→ About this task
Copy all lines in the data that contain the string "grey".

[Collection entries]
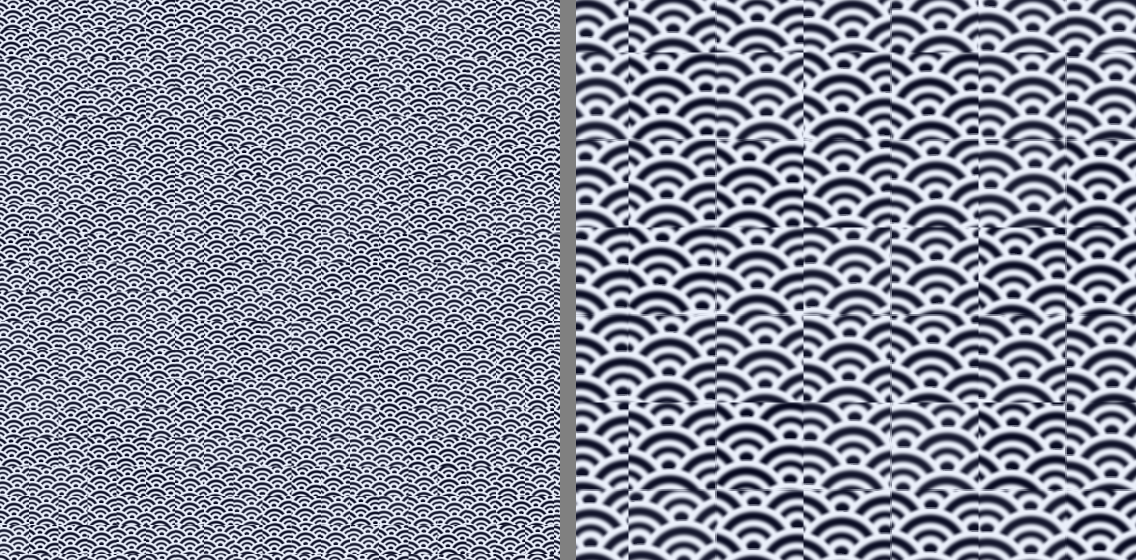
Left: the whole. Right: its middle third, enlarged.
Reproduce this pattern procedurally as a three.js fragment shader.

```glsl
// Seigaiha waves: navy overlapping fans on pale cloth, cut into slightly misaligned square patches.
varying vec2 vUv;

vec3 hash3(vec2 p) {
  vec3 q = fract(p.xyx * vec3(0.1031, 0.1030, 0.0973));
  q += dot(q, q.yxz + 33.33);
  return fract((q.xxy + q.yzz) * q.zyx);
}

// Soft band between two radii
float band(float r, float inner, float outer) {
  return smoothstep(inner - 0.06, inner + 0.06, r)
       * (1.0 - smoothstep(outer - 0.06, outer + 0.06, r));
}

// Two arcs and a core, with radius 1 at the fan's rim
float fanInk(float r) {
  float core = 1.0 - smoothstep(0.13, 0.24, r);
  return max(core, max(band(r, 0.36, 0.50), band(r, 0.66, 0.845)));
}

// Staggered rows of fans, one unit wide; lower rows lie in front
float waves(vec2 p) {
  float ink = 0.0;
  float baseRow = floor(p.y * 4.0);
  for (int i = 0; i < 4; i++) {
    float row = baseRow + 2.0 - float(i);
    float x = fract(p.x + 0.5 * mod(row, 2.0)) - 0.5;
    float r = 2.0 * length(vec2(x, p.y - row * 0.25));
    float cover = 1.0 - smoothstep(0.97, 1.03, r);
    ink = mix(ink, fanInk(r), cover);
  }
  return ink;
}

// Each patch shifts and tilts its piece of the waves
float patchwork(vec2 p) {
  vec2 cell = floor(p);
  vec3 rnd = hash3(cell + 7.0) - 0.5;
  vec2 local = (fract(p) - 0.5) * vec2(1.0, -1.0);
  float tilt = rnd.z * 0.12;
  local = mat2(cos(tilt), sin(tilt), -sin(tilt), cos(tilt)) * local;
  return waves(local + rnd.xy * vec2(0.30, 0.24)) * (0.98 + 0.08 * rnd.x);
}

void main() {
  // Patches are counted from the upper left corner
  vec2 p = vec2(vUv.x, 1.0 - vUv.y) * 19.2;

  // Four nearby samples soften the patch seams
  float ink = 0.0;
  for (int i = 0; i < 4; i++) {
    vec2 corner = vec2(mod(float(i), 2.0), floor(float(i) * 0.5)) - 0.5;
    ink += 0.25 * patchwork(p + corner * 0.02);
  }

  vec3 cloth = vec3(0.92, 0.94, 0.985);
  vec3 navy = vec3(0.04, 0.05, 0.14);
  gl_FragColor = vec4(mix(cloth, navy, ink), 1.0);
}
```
==
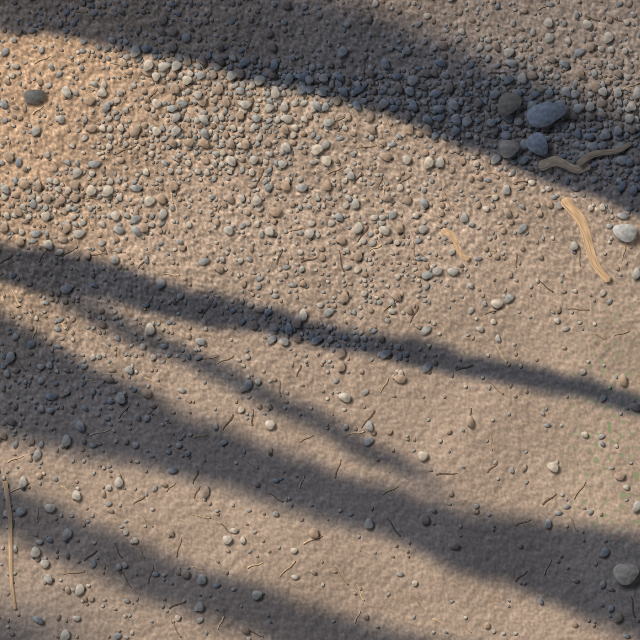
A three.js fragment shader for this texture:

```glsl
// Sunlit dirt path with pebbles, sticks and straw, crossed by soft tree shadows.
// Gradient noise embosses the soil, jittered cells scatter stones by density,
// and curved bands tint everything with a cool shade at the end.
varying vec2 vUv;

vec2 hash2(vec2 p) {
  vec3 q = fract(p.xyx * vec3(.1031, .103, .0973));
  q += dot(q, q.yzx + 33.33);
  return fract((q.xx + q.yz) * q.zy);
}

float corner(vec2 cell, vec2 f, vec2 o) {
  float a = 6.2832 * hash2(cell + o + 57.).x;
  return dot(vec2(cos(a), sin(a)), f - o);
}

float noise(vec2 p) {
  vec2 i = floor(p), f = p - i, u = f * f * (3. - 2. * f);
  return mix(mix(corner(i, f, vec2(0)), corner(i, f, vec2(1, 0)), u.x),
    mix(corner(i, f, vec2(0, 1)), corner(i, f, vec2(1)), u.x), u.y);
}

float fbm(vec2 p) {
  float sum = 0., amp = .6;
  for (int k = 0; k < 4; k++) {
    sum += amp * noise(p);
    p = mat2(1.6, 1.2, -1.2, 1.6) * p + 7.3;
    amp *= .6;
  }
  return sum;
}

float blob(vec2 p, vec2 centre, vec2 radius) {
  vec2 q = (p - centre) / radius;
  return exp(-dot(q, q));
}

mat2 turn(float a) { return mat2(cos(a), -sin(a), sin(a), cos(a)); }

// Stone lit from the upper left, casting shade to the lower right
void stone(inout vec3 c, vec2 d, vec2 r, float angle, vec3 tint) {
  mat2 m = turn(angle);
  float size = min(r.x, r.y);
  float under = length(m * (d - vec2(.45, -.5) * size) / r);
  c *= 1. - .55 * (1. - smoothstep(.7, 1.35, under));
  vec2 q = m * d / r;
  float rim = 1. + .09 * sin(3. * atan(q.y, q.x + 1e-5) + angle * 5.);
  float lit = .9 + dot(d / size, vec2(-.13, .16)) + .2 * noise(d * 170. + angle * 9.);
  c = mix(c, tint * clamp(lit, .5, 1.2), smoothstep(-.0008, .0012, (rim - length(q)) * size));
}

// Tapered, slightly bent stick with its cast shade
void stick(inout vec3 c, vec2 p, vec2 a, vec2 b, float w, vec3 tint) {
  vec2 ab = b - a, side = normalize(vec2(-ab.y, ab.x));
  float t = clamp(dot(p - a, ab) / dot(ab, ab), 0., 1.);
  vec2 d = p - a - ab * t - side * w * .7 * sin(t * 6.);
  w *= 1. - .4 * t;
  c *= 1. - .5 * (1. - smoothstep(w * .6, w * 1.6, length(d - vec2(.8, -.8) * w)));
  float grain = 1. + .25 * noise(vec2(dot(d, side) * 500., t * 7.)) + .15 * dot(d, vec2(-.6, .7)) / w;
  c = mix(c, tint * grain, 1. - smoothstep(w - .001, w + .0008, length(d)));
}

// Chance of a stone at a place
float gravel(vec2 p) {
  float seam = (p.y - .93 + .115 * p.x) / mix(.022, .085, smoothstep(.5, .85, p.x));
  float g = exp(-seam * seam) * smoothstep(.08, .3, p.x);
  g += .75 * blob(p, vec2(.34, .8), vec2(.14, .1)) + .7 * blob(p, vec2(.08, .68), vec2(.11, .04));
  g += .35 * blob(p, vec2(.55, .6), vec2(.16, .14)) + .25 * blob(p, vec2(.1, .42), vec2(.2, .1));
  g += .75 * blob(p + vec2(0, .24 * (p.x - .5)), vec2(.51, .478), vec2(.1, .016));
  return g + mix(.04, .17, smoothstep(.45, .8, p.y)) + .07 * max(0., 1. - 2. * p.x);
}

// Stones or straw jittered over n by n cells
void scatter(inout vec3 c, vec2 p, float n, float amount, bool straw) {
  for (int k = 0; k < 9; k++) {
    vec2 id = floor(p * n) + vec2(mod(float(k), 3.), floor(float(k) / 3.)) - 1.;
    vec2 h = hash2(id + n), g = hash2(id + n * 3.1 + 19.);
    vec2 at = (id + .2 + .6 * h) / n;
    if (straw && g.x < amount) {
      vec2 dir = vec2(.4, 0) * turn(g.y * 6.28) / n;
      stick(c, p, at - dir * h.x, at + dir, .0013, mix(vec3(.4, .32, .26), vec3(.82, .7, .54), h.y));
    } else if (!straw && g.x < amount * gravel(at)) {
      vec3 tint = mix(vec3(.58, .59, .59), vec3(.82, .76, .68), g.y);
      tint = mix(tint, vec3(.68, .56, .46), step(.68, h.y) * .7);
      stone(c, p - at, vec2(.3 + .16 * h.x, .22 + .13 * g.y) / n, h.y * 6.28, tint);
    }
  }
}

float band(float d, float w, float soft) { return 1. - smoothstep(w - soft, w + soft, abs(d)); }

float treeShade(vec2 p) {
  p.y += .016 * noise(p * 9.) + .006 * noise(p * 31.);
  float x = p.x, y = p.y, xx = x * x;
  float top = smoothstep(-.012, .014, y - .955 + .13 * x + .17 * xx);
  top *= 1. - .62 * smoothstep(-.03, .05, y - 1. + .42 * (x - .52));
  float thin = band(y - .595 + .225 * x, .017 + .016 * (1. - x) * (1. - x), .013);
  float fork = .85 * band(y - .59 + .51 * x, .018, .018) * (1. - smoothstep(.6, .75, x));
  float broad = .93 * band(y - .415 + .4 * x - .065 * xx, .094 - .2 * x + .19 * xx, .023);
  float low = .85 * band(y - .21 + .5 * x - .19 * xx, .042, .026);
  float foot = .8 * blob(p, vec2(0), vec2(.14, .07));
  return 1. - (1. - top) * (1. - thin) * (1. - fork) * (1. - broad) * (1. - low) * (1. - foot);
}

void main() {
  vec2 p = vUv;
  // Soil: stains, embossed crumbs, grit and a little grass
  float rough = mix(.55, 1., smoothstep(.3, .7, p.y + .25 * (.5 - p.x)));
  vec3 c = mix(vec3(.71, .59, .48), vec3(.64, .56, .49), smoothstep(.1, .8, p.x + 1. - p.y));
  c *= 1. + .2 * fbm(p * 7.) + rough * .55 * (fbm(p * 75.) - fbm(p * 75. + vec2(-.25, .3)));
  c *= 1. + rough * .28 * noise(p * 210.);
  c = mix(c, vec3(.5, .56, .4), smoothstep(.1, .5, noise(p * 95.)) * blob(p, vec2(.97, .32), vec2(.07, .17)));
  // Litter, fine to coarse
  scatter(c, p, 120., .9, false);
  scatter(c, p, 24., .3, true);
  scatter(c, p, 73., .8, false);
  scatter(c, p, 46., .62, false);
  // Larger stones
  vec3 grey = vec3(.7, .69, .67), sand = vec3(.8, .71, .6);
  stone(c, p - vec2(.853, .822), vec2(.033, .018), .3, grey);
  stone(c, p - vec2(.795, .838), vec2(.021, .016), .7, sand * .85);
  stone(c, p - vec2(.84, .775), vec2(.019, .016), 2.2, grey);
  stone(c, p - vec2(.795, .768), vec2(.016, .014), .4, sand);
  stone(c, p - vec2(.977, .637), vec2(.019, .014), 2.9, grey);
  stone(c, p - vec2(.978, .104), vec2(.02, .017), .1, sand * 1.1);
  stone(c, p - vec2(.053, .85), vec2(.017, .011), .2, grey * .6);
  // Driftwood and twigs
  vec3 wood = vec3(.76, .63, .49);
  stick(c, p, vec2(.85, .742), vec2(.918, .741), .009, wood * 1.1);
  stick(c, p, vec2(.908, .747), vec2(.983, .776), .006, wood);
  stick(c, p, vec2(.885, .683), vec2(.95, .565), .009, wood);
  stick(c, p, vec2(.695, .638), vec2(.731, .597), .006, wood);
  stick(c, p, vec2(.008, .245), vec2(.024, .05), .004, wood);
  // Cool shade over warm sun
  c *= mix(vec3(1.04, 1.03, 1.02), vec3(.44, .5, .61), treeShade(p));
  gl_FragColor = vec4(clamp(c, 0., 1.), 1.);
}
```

→ Solution to the problem
  vec3 grey = vec3(.7, .69, .67), sand = vec3(.8, .71, .6);
  stone(c, p - vec2(.853, .822), vec2(.033, .018), .3, grey);
  stone(c, p - vec2(.84, .775), vec2(.019, .016), 2.2, grey);
  stone(c, p - vec2(.977, .637), vec2(.019, .014), 2.9, grey);
  stone(c, p - vec2(.053, .85), vec2(.017, .011), .2, grey * .6);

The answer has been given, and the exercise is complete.